__Task requirements__.
Below are the records; copy each line in them that holds the word "band".

** Exercise inputs follows **

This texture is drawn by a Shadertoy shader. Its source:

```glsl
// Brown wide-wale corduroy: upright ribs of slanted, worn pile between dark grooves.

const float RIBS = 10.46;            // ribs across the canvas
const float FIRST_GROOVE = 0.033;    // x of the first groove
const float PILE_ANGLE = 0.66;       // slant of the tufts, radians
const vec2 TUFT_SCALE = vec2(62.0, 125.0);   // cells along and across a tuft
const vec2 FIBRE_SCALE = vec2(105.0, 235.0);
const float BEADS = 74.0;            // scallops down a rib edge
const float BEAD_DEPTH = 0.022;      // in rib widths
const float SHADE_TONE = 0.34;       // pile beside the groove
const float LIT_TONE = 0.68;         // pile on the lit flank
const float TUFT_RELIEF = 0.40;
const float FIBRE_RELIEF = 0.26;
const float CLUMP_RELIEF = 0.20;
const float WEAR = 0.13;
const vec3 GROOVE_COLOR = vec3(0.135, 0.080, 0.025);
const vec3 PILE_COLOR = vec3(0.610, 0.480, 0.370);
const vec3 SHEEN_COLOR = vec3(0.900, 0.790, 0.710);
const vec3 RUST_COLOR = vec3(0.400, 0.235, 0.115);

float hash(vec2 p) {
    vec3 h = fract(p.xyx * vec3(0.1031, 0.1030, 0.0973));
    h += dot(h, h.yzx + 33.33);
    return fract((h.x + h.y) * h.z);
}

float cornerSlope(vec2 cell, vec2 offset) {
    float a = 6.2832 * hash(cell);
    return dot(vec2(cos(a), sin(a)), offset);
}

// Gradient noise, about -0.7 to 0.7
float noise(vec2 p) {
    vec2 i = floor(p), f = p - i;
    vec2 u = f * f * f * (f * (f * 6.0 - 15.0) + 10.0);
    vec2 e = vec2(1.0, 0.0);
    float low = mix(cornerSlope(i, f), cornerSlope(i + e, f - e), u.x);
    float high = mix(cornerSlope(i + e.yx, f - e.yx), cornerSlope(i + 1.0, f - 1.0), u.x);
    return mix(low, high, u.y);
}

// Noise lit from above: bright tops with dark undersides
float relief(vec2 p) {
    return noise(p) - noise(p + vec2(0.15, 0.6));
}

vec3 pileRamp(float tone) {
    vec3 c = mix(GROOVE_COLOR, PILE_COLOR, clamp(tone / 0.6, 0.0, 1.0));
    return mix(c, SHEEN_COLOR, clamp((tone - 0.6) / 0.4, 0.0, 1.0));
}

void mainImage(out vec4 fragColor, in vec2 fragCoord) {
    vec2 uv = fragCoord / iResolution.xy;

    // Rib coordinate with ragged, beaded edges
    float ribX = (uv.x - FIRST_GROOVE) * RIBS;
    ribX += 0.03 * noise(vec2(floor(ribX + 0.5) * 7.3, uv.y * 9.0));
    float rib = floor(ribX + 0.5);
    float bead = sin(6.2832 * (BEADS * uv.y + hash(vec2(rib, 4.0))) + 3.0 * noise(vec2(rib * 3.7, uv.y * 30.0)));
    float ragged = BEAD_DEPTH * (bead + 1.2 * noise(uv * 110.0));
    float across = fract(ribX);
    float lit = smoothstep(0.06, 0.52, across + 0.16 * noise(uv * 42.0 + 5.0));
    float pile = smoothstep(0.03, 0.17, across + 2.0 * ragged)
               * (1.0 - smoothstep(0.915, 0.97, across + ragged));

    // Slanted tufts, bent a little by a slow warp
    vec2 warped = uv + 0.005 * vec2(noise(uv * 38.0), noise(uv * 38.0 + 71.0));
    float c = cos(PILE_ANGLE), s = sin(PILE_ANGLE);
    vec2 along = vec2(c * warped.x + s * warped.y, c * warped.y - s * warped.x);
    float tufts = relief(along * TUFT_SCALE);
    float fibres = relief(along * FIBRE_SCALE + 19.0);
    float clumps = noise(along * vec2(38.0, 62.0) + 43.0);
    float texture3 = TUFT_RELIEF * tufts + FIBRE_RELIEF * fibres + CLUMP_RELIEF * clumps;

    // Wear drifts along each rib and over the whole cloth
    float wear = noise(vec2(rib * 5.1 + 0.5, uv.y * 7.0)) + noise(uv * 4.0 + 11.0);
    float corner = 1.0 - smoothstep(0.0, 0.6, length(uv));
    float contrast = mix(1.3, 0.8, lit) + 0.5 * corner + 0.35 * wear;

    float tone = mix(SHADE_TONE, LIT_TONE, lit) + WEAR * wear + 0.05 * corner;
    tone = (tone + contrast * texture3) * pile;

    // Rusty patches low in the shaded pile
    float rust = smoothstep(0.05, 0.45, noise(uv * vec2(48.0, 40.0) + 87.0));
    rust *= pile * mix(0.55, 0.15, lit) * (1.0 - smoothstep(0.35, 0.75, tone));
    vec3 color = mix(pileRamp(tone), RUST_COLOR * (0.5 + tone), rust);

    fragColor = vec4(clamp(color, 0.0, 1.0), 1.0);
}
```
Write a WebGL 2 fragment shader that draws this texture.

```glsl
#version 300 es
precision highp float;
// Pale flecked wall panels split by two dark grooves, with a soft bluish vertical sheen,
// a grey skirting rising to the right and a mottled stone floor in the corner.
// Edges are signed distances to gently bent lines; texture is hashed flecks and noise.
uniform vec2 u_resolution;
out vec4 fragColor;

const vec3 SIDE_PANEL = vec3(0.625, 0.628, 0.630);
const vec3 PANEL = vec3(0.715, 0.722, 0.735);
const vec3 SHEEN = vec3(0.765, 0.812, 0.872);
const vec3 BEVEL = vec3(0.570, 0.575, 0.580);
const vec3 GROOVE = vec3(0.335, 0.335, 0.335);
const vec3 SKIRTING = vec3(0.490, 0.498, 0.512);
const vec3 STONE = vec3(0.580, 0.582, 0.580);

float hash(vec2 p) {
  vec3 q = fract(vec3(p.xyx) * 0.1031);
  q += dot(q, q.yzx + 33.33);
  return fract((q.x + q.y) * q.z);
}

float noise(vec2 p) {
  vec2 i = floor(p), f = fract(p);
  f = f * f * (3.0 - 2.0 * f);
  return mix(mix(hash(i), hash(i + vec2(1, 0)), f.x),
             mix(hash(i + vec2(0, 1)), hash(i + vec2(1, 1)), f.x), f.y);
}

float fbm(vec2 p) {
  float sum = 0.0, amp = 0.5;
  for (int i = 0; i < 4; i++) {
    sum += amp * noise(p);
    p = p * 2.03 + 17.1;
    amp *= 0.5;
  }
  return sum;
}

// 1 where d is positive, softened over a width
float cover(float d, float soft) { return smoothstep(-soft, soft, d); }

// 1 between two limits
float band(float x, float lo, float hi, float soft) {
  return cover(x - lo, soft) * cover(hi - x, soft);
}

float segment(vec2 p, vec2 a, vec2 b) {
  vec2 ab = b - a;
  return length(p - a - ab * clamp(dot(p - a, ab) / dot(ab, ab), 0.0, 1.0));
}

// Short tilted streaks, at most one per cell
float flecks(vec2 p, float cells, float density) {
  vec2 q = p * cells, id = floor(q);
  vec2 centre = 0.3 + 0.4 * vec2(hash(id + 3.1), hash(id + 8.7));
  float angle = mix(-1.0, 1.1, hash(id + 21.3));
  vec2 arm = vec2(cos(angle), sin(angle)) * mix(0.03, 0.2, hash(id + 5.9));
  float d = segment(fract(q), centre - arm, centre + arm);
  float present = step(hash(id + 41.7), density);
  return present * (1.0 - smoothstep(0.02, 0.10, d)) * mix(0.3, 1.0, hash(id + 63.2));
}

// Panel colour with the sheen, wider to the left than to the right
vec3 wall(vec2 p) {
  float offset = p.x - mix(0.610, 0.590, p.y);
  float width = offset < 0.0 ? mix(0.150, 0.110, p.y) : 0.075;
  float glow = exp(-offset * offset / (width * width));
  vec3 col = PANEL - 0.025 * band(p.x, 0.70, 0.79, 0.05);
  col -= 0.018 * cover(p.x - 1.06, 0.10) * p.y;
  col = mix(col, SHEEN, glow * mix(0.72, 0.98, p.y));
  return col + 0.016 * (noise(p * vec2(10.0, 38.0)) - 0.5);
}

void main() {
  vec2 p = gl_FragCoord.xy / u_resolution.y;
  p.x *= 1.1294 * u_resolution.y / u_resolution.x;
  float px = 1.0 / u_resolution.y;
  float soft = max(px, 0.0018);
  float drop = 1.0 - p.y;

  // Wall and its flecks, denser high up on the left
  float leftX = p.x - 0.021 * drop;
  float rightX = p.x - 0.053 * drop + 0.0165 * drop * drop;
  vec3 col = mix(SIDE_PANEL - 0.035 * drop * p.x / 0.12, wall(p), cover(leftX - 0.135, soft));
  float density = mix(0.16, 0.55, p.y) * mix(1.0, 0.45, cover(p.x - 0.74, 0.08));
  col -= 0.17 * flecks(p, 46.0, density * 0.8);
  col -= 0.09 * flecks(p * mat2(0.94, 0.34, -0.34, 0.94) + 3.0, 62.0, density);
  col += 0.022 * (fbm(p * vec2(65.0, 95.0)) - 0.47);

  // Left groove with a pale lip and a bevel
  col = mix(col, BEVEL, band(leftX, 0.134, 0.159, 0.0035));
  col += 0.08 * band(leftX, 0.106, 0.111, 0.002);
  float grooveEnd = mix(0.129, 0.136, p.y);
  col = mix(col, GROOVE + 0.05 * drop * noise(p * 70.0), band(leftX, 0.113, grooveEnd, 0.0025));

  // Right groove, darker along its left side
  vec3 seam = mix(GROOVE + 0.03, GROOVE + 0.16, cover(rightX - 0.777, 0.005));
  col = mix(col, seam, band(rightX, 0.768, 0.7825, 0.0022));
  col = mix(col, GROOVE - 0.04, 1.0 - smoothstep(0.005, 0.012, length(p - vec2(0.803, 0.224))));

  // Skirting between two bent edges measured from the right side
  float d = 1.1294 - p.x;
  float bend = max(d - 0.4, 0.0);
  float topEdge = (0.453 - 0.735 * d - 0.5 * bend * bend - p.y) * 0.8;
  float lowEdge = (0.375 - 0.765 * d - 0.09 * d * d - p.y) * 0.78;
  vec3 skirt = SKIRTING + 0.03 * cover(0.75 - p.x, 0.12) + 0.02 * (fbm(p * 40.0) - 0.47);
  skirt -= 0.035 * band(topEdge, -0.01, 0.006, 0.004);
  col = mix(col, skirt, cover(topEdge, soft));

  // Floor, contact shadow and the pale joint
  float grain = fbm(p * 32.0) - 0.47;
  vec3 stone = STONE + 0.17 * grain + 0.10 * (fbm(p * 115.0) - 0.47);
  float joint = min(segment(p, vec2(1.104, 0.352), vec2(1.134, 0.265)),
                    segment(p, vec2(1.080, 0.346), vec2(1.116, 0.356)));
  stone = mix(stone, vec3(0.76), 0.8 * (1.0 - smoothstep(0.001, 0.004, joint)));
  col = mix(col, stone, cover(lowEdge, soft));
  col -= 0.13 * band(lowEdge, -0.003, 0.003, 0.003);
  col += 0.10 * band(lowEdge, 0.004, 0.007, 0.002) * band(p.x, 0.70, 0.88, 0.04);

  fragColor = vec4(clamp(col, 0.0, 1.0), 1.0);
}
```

** End of Exercise inputs **

__Task response__.
float band(float x, float lo, float hi, float soft) {
  vec3 col = PANEL - 0.025 * band(p.x, 0.70, 0.79, 0.05);
  col = mix(col, BEVEL, band(leftX, 0.134, 0.159, 0.0035));
  col += 0.08 * band(leftX, 0.106, 0.111, 0.002);
  col = mix(col, GROOVE + 0.05 * drop * noise(p * 70.0), band(leftX, 0.113, grooveEnd, 0.0025));
  col = mix(col, seam, band(rightX, 0.768, 0.7825, 0.0022));
  skirt -= 0.035 * band(topEdge, -0.01, 0.006, 0.004);
  col -= 0.13 * band(lowEdge, -0.003, 0.003, 0.003);
  col += 0.10 * band(lowEdge, 0.004, 0.007, 0.002) * band(p.x, 0.70, 0.88, 0.04);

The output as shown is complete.